EXERCISE DESCRIPTION
Look through the entries below and report every line that has "trunk".

Saved data entries
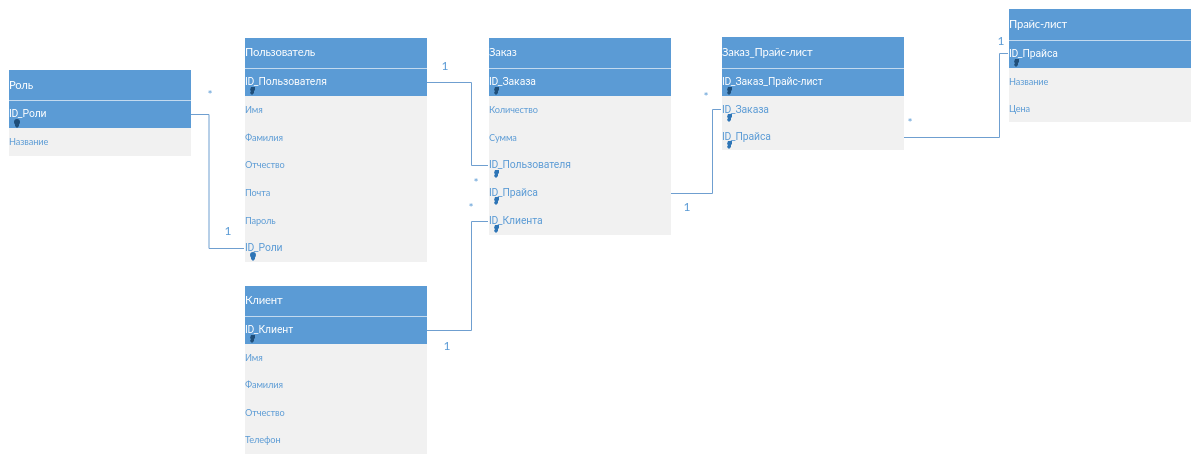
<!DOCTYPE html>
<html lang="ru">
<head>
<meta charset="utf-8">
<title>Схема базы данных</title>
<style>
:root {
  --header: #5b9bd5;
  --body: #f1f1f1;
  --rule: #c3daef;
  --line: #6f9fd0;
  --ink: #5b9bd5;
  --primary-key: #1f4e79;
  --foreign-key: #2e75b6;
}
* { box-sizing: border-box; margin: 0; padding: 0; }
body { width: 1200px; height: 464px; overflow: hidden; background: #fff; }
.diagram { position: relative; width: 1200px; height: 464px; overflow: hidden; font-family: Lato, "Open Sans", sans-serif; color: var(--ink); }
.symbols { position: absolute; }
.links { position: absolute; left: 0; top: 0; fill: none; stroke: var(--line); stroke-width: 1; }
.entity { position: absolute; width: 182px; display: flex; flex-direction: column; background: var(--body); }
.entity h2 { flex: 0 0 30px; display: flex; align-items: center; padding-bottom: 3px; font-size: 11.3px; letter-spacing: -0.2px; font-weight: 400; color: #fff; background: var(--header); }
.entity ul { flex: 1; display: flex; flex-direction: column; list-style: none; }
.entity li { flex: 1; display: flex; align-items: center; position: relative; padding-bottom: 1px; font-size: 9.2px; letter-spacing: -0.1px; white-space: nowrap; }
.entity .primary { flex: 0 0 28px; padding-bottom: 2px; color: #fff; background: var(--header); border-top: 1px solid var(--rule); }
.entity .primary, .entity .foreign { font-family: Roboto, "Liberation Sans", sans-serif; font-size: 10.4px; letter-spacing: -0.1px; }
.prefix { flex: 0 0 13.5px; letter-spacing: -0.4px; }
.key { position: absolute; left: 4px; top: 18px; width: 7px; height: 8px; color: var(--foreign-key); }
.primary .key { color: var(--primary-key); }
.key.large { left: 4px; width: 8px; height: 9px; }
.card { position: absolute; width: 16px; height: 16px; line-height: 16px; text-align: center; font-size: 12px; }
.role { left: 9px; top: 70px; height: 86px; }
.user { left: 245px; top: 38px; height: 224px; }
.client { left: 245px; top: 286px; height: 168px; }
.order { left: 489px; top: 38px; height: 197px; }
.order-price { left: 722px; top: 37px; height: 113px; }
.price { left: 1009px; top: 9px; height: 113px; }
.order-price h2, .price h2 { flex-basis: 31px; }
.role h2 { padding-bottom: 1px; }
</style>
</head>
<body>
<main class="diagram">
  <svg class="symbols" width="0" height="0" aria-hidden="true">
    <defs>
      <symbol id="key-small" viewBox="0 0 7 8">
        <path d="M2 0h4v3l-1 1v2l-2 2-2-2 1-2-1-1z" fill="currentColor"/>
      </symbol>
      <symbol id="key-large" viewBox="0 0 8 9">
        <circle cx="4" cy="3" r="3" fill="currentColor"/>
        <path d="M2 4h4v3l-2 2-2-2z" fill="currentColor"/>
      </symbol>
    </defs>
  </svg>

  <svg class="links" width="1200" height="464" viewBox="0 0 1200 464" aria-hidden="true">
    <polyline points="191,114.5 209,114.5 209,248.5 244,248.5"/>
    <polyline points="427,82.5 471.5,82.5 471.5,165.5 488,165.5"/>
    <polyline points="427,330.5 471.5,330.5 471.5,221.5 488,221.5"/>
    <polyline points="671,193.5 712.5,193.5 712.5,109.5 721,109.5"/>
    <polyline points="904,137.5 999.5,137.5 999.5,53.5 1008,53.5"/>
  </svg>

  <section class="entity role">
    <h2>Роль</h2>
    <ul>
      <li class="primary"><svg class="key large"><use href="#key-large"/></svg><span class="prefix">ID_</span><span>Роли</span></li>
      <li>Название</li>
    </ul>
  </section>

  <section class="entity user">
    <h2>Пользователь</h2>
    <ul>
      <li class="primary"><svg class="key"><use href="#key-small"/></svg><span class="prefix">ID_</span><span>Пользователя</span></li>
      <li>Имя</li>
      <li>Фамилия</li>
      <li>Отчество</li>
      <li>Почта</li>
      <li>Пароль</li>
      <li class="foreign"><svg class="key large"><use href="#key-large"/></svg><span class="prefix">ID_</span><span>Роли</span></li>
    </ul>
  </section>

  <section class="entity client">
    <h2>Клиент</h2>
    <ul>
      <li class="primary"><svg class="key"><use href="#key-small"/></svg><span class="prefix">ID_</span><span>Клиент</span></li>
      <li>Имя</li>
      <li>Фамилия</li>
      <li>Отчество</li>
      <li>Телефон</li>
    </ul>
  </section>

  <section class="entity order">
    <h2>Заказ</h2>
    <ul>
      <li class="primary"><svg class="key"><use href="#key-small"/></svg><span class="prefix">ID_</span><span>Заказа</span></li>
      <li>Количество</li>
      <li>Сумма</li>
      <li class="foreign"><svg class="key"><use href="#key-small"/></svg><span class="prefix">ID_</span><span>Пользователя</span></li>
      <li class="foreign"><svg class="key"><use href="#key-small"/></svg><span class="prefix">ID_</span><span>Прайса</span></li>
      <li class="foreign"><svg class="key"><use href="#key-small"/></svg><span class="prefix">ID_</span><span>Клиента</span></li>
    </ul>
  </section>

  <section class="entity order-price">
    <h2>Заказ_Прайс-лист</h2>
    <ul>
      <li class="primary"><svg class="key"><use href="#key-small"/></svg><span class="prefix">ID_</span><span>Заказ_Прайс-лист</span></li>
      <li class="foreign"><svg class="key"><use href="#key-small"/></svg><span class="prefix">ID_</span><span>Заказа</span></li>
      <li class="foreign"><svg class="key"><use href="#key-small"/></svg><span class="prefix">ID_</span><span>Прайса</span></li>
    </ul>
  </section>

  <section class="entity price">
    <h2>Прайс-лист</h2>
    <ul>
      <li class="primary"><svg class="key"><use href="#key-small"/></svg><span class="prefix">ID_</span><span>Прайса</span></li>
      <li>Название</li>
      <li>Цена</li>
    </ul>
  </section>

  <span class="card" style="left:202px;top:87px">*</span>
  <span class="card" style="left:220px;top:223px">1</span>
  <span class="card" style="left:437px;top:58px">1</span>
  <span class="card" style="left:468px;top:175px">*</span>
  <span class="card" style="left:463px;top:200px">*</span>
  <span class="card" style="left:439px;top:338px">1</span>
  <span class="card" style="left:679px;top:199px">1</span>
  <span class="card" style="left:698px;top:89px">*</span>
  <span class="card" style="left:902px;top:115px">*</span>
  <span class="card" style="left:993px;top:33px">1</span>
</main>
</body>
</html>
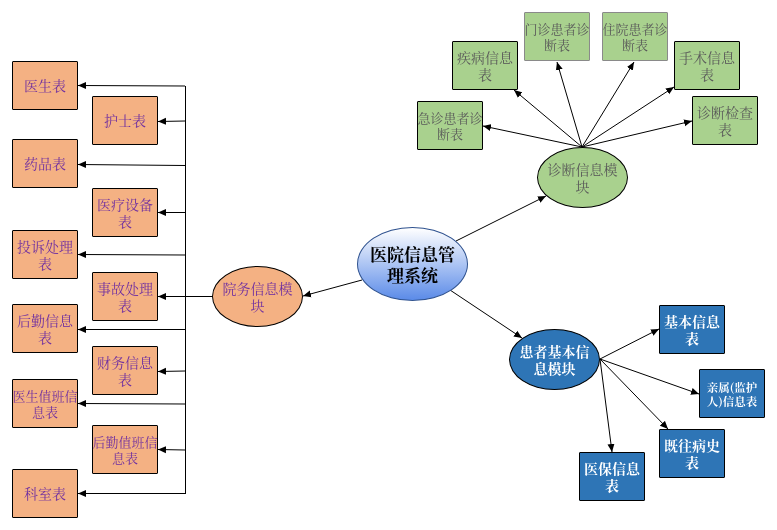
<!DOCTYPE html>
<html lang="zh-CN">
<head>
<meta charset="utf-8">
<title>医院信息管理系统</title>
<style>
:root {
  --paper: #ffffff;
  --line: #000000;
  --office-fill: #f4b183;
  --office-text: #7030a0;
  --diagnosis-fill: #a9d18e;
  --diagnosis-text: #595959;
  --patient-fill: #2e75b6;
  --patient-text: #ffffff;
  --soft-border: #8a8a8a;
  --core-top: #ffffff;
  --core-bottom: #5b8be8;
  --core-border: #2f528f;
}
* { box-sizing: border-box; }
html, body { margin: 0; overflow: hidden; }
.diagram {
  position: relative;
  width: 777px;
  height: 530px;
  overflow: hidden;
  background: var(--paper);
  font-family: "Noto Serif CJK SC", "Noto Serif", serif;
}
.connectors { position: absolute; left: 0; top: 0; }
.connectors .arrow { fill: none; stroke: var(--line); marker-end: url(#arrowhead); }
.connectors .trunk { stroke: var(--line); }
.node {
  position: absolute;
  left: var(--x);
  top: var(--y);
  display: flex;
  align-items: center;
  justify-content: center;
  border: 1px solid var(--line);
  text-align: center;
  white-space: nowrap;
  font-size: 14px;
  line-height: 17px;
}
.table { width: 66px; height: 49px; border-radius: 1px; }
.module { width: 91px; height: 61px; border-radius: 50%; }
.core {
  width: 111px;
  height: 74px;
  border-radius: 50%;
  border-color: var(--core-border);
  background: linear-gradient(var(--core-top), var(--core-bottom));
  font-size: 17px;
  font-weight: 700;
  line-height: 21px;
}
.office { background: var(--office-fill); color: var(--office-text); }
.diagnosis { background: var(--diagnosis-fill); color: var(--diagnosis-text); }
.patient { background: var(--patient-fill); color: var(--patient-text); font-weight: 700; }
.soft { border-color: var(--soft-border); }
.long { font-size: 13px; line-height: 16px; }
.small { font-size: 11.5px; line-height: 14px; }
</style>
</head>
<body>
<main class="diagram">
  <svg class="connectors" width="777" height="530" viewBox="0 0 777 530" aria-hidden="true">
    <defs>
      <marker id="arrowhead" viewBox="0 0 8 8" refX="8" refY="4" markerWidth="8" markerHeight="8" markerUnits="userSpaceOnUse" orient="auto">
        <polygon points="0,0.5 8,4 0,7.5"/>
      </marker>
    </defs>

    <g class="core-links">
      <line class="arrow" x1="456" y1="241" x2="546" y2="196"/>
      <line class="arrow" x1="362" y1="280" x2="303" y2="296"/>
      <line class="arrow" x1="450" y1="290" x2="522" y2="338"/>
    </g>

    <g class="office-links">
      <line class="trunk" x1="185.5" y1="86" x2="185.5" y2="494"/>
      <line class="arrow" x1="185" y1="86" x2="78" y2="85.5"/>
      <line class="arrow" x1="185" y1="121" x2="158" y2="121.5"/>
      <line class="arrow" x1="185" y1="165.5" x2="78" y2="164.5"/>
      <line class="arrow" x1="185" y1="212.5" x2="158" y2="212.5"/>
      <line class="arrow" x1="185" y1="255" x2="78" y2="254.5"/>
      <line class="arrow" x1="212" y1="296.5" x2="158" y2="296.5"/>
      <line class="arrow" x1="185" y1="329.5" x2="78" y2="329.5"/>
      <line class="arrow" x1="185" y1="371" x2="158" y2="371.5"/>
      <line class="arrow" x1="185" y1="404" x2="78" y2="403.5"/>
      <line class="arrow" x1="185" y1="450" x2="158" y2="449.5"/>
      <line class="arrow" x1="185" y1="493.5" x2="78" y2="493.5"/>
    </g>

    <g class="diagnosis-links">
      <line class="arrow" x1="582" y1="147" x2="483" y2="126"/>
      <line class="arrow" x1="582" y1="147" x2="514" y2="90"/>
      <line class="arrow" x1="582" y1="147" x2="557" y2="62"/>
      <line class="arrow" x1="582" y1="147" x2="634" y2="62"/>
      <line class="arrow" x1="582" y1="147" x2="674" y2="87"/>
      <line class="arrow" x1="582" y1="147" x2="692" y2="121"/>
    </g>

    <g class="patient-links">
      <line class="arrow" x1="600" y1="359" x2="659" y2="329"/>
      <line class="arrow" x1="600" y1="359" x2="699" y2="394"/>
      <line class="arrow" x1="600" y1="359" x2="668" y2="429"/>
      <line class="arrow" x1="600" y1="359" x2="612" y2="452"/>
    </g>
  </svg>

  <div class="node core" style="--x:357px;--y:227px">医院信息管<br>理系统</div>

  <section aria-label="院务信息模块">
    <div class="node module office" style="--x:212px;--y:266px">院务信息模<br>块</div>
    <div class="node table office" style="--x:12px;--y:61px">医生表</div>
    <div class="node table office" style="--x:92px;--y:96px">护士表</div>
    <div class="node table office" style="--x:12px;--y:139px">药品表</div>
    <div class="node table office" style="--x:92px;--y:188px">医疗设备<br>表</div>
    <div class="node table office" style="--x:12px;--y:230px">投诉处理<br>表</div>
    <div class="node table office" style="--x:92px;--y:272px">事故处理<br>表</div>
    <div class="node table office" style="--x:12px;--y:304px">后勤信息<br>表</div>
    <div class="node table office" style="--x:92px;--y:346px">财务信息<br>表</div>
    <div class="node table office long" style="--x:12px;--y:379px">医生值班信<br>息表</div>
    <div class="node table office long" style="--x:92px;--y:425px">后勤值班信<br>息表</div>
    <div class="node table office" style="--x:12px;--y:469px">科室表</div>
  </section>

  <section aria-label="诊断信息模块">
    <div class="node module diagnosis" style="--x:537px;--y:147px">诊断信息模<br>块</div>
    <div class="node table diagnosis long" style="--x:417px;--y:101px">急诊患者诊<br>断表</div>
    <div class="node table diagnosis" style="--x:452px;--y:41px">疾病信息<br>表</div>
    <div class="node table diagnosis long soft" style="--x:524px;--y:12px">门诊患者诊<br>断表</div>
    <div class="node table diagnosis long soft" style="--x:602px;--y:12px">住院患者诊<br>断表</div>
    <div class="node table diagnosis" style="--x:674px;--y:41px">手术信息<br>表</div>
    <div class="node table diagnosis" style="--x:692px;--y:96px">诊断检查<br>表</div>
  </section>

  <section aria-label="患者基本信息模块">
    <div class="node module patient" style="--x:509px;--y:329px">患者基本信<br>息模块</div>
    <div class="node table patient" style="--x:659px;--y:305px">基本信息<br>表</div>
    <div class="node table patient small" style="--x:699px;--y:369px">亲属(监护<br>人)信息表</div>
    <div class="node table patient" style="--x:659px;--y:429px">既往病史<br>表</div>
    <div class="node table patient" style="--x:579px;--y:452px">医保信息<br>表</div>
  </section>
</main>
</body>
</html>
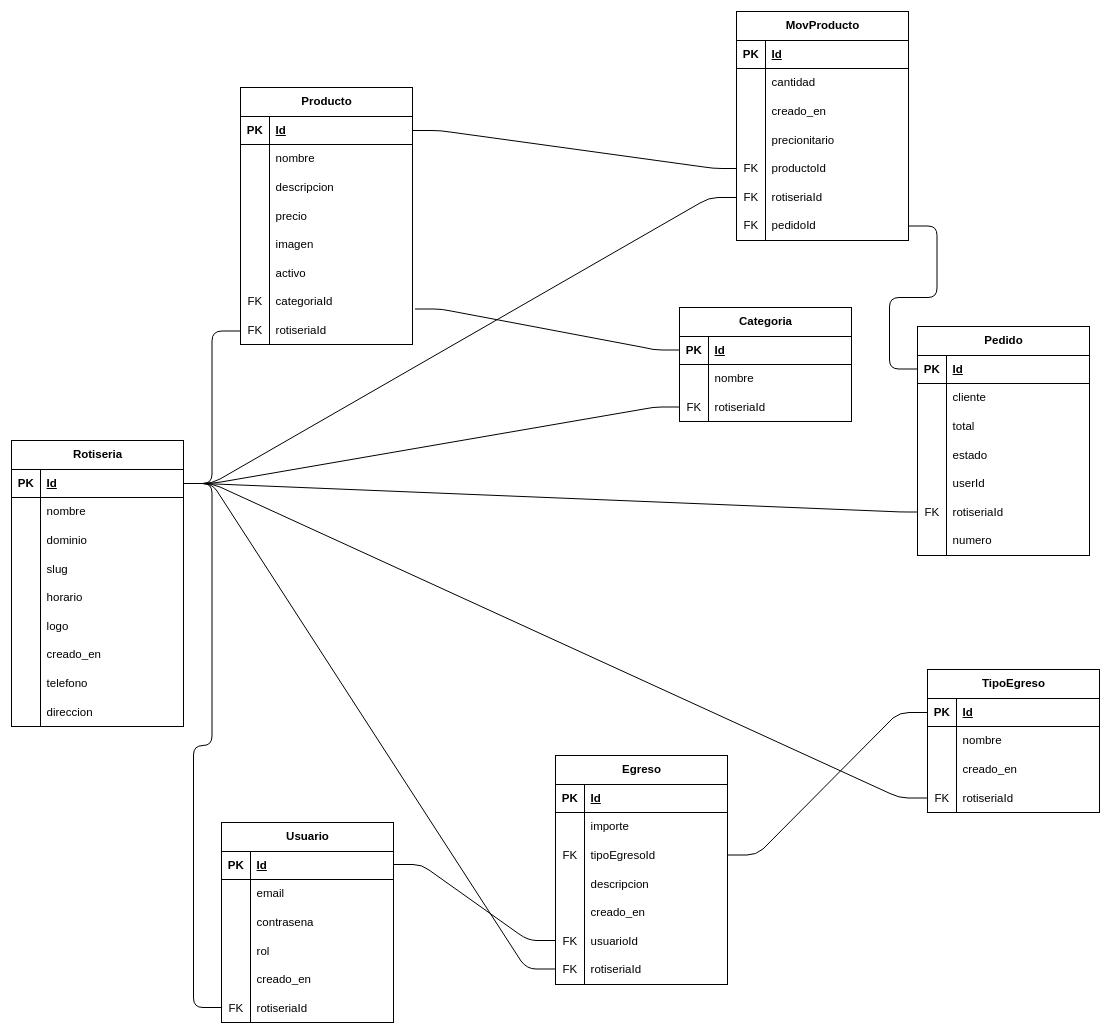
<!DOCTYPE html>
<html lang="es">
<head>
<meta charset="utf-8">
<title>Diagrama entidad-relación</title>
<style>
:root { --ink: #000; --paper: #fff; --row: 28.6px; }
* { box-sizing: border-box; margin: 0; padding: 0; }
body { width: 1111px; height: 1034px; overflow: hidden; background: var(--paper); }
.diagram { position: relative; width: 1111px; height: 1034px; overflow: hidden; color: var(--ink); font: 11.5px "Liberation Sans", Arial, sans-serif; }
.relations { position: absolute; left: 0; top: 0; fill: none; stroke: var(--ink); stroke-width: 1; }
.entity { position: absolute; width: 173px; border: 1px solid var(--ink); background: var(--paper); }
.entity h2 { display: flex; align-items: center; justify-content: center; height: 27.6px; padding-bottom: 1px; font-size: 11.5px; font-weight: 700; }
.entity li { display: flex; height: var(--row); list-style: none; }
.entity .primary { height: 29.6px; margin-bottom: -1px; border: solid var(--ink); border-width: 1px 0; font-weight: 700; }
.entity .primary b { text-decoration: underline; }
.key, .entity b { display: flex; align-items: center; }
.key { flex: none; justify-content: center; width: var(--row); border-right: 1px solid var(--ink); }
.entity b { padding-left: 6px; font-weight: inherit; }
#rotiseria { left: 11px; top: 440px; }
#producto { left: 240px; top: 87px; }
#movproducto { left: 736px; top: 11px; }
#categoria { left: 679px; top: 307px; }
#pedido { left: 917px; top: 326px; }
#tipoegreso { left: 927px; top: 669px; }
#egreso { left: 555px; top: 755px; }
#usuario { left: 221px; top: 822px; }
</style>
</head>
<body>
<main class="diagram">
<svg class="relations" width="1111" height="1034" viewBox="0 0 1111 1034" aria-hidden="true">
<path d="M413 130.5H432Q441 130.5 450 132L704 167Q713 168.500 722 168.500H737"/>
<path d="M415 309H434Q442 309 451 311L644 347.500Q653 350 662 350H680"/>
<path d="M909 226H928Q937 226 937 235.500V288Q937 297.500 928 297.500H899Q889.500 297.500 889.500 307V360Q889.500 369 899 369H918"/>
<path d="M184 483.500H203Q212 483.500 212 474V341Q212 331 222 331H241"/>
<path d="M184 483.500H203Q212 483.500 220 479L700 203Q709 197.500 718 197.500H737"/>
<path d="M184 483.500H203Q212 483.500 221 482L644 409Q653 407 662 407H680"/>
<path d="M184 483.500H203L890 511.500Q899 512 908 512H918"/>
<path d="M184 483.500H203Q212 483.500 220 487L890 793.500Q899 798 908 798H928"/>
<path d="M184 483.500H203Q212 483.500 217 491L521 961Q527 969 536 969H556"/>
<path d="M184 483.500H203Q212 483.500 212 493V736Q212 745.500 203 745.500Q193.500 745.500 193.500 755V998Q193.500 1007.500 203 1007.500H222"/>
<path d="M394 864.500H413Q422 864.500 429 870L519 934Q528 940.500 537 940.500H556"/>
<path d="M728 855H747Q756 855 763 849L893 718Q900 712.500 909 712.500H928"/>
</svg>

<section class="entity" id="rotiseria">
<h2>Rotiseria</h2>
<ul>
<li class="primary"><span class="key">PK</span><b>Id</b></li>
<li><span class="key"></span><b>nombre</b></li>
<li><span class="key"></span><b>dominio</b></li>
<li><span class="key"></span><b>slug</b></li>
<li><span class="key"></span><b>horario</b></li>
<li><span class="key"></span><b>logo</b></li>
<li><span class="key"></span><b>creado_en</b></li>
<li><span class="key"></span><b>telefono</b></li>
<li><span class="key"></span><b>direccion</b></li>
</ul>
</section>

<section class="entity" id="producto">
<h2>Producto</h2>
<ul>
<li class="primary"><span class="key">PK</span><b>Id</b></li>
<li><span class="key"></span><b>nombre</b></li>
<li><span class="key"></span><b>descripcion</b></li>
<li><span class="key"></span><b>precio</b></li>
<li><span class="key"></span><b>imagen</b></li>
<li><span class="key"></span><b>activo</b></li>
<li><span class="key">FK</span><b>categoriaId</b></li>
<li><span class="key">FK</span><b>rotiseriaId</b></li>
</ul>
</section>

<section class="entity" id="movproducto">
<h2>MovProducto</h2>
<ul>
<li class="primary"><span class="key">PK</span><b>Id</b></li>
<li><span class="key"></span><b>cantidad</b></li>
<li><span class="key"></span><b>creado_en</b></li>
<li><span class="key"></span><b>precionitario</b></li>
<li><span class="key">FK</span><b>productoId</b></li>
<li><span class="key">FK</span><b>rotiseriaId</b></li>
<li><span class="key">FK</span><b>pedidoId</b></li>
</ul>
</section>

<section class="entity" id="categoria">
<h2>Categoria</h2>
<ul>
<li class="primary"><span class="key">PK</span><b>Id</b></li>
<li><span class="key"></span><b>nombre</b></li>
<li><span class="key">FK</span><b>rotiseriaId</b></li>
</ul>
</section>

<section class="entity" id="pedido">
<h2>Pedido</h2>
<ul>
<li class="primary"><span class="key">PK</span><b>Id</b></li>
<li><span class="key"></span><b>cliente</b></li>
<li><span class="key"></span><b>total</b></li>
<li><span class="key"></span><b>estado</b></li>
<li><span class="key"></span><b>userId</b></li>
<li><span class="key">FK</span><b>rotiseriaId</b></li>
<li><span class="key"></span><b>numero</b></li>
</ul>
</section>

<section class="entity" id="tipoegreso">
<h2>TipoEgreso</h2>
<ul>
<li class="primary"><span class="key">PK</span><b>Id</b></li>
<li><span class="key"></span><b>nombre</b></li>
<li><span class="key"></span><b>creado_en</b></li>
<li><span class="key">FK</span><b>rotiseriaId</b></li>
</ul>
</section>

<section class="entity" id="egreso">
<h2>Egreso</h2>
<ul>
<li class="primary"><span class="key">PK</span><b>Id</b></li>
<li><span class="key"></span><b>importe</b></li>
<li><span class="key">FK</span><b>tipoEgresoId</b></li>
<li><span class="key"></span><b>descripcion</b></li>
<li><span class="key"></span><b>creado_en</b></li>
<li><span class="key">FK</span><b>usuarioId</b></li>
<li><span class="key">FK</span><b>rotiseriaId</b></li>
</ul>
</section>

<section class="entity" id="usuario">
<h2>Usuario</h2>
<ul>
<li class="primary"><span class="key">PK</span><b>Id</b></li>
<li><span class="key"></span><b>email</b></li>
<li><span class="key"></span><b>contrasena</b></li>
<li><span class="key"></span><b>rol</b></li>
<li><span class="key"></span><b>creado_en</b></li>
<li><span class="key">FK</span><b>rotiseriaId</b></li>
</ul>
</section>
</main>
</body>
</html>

EXPECTED ANSWER
.connectors .trunk { stroke: var(--line); }
      <line class="trunk" x1="185.5" y1="86" x2="185.5" y2="494"/>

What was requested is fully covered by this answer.